WASHINGTON – A Senate subcommittee Wednesday restored more than $267 million for the Goddard Space Flight Center, reversing a House cut that could have threatened 1,500 jobs at the Maryland center.
The Goddard money came as part of a sweeping rejection by a Senate Appropriations subcommittee of cuts the full House made last week to funding for the departments of Veterans Affairs, Housing and Urban Development and independent agencies.
Sen. Barbara Mikulski, D-Baltimore, said she was “extremely troubled” by the House bill and described its cuts to NASA as “devastating.”
“The bill we are marking up today will save those NASA jobs,” said Mikulski, the ranking Democrat on the subcommittee, in a prepared statement.
The House last week passed a bill that slashed funding for the National Aeronautics and Space Administration by more than $1 billion, which included the money from Goddard.
The Senate subcommittee Wednesday approved the full $13.5 billion that President Clinton requested for NASA.
The $13.5 billion for NASA provides $5.4 billion for science and technology, including $1.4 billion for earth science. Goddard funding includes $26 million for the Hubble telescope repair mission, $32 million for the Earth Observing System Data Information System (EOSDIS), $7 million for additional uses for EOSDIS data, $500,000 to research air quality in airplanes and $21 million for Sun-Earth Connections.
“I’m on the side of NASA’s employees and the thousands of men and women who work at the Goddard Space Flight Center and other NASA centers around the country,” Mikulski’s statement said.
The full Appropriations Committee is scheduled to vote Thursday on the VA/HUD appropriations bill. Mikulski said she expects the full committee to approve the bill and send it to the Senate for a vote, which has not yet been scheduled.
She called the bill “a work in progress” and acknowledged that members may disagree, but said she remains confident that it will win Senate approval and that the House will agree.
If passed by the House and Senate, the bill will go to President Clinton for his signature. The White House has threatened to veto the House version of the appropriations bill.
“We are staying the course [with NASA funding],” Mikulski said. “We are maintaining last year’s funding level.
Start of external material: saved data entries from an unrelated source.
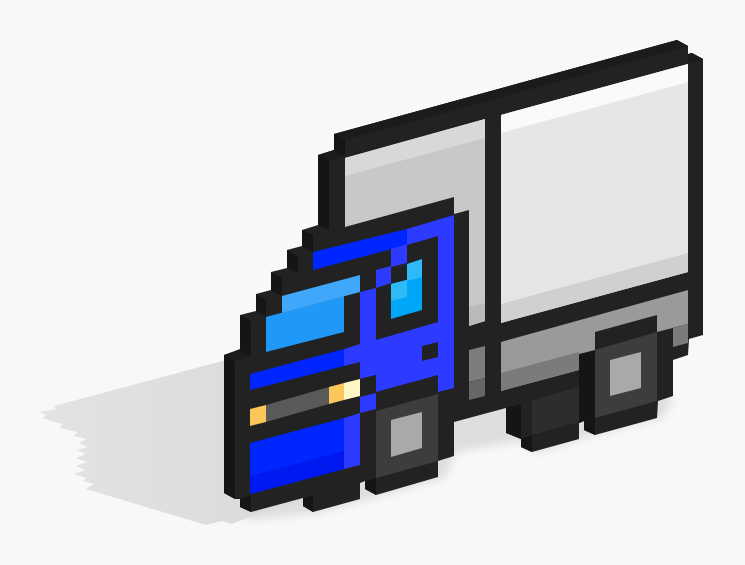
<!DOCTYPE html>
<html lang="en">
<head>
<meta charset="utf-8">
<title>Voxel delivery truck</title>
<style>
:root {
  --paper: #f8f8f8; --outline: #212221; --edge: #151515; --top: #1b1b1b;
  --blue: #0026ff; --blue-deep: #0019f0; --blue-side: #2d3aff;
  --glass: #1f98f8; --glass-light: #40a8fb; --window: #00a6f8; --window-light: #2fb9f7;
  --amber: #fcc75a; --cream: #fff6c4; --grille: #5a5a5a;
  --tyre: #3d3d3d; --hub: #a8a9a8;
}
html, body { margin: 0; background: var(--paper); overflow: hidden; }
svg { display: block; width: 745px; height: 565px; }
.outline { fill: var(--outline); } .edge { fill: var(--edge); } .top { fill: var(--top); }
.blue { fill: var(--blue); } .blue-deep { fill: var(--blue-deep); } .blue-side { fill: var(--blue-side); }
.glass { fill: var(--glass); } .glass-light { fill: var(--glass-light); }
.window { fill: var(--window); } .window-light { fill: var(--window-light); }
.amber { fill: var(--amber); } .cream { fill: var(--cream); } .grille { fill: var(--grille); }
.tyre { fill: var(--tyre); } .hub { fill: var(--hub); }
</style>
</head>
<body>
<svg viewBox="0 0 745 565" role="img" aria-label="Blue pixel-block delivery truck with a white cargo box">
  <defs>
    <linearGradient id="shadow-tone" x1="0" x2="1">
      <stop offset="0" stop-color="#e3e3e4"/>
      <stop offset="1" stop-color="#dadadd"/>
    </linearGradient>
    <filter id="soft" x="-10%" y="-30%" width="120%" height="160%"><feGaussianBlur stdDeviation="4"/></filter>
  </defs>
  <rect width="745" height="565" fill="#f8f8f8"/>

  <g id="ground-shadow">
    <polygon fill="#dedee0" filter="url(#soft)" points="225,500 250,520 318,513 380,496 445,478 456,452 520,441 535,453 590,436 662,418 674,398 600,380 300,440"/>
    <polygon fill="url(#shadow-tone)" points="226,360 54,406 56,409 39,412 47,415 42,418 62,424 60,428 77,432 74,436 87,439 79,443 88,447 77,450 86,454 76,458 87,462 76,466 85,470 74,474 86,478 83,481 94,484 86,489 96,492 206,525 222,521 232,524 252,516 300,500 300,420"/>
  </g>

  <g id="truck-body">
    <polygon class="outline" points="334,134 677,40 688,46 688,54 692,53 703,59 703,335 689,339 688,355 673,360 673,396 658,401 657,418 595,435 584,430 584,421 579,423 579,439 532,452 521,447 521,439 506,433 506,408 454,422 454,456 438,461 438,477 376,495 365,489 365,481 360,483 360,499 313,512 303,506 303,498 251,512 240,507 240,499 235,499 224,493 224,355 240,349 240,315 256,311 256,294 271,290 271,272 287,268 287,250 302,246 302,230 318,225 318,155 334,150"/>
    <g id="top-faces" class="top">
      <polygon points="334,134 677,40 688,46 345,140"/>
      <polygon points="318,155 334,150 345,156 329,160"/>
      <polygon points="688,54 692,53 703,59 688,63"/>
      <polygon points="224,355 240,350 250,356 235,360"/>
    </g>
    <g id="left-faces" class="edge">
      <polygon points="334,134 345,140 345,156 334,150"/>
      <polygon points="318,155 329,160 329,230 318,225"/>
      <polygon points="302,230 313,235 313,252 302,246"/>
      <polygon points="287,250 298,256 298,273 287,268"/>
      <polygon points="271,272 282,278 282,296 271,290"/>
      <polygon points="256,294 266,300 266,317 256,311"/>
      <polygon points="240,315 251,321 251,356 240,350"/>
      <polygon points="224,355 235,361 235,499 224,493"/>
      <polygon points="240,499 251,495 251,512 240,507"/>
      <polygon points="303,498 313,495 313,512 303,506"/>
      <polygon points="365,481 376,478 376,495 365,489"/>
      <polygon points="506,408 521,404 521,439 506,433"/>
      <polygon points="521,439 532,435 532,452 521,447"/>
      <polygon points="579,355 595,350 595,418 584,421 579,423"/>
      <polygon points="584,421 595,418 595,435 584,430"/>
    </g>
  </g>

  <g id="cargo-box">
    <polygon fill="#c8c8c8" points="345,158 485,119 485,321 469,326 469,210 454,214 454,197 345,227"/>
    <polygon fill="#d8d8d8" points="345,158 485,119 485,138 345,176"/>
    <polygon fill="#bababa" points="469,307 485,303 485,321 469,326"/>
    <polygon fill="#e6e6e6" points="501,115 688,64 688,272 501,323"/>
    <polygon fill="#fafafa" points="501,115 688,64 688,82 501,133"/>
    <polygon fill="#d0d0d0" points="501,304 688,253 688,272 501,323"/>
  </g>

  <g id="chassis">
    <polygon fill="#9a9a98" points="501,342 688,290 688,324 657,332 657,315 595,332 595,350 579,354 579,370 501,391"/>
    <polygon fill="#7b7b7a" points="501,373 579,352 579,370 501,391"/>
    <polygon fill="#7b7b7a" points="673,328 688,324 688,343 673,347"/>
    <polygon fill="#7d7d7c" points="469,350 485,346 485,378 469,382"/>
    <polygon fill="#666" points="469,382 485,378 485,396 469,400"/>
  </g>

  <g id="cab">
    <polygon class="blue" points="313,252 407,229 407,245 313,270"/>
    <polygon class="blue-side" points="407,229 454,215 454,388 438,392 438,375 376,392 376,375 360,379 360,362 344,366 344,349 360,344 360,292 376,288 376,340 438,322 438,236 407,245"/>
    <polygon class="blue-side" points="391,249 407,244 407,263 391,267"/>
    <polygon class="blue-side" points="376,270 391,266 391,283 376,288"/>
    <polygon class="outline" points="360,379 376,375 376,393 360,397"/>
    <polygon class="blue" points="250,374 344,349 344,366 250,390"/>
    <polygon class="blue" points="250,443 344,418 344,469 250,494"/>
    <polygon class="blue-deep" points="250,476 344,451 344,469 250,494"/>
    <polygon class="blue-side" points="344,418 360,413 360,465 344,469"/>
    <polygon class="blue-side" points="360,397 376,393 376,409 360,413"/>
    <polygon id="door-handle" class="outline" points="422,346 438,342 438,357 422,361"/>
  </g>

  <g id="windows">
    <polygon class="glass" points="266,317 344,296 344,332 266,352"/>
    <polygon class="glass-light" points="282,296 360,275 360,292 282,313"/>
    <polygon class="window" points="391,284 422,276 422,310 391,319"/>
    <polygon class="window-light" points="407,264 422,259 422,277 407,281"/>
    <polygon class="window-light" points="391,284 407,280 407,297 391,301"/>
  </g>

  <g id="headlights">
    <polygon class="amber" points="250,409 266,405 266,422 250,426"/>
    <polygon class="grille" points="266,405 329,387 329,404 266,422"/>
    <polygon class="amber" points="329,387 344,383 344,400 329,404"/>
    <polygon class="cream" points="344,383 360,379 360,396 344,400"/>
  </g>

  <g id="wheels">
    <polygon class="tyre" points="376,411 438,394 438,461 376,478"/>
    <polygon class="hub" points="391,420 422,412 422,448 391,457"/>
    <polygon fill="#2d2d2d" points="532,400 579,387 579,422 532,435"/>
    <polygon class="tyre" points="595,350 657,332 657,401 595,418"/>
    <polygon class="hub" points="610,360 641,352 641,388 610,396"/>
  </g>
</svg>
</body>
</html>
I believe the House will concur.”
The subcommittee’s action was hailed Wednesday by Goddard Director Al Diaz, who praised the work of Mikulski and Sen. Christopher Bond, R-Mo., the subcommittee chairman.
“This is a tremendous vote for NASA, and for the Goddard Space Flight Center,” Diaz said in a prepared statement. “I know that Chairman `Kit’ Bond, ranking member Sen. Mikulski and the rest of the subcommittee had some very difficult choices to make.”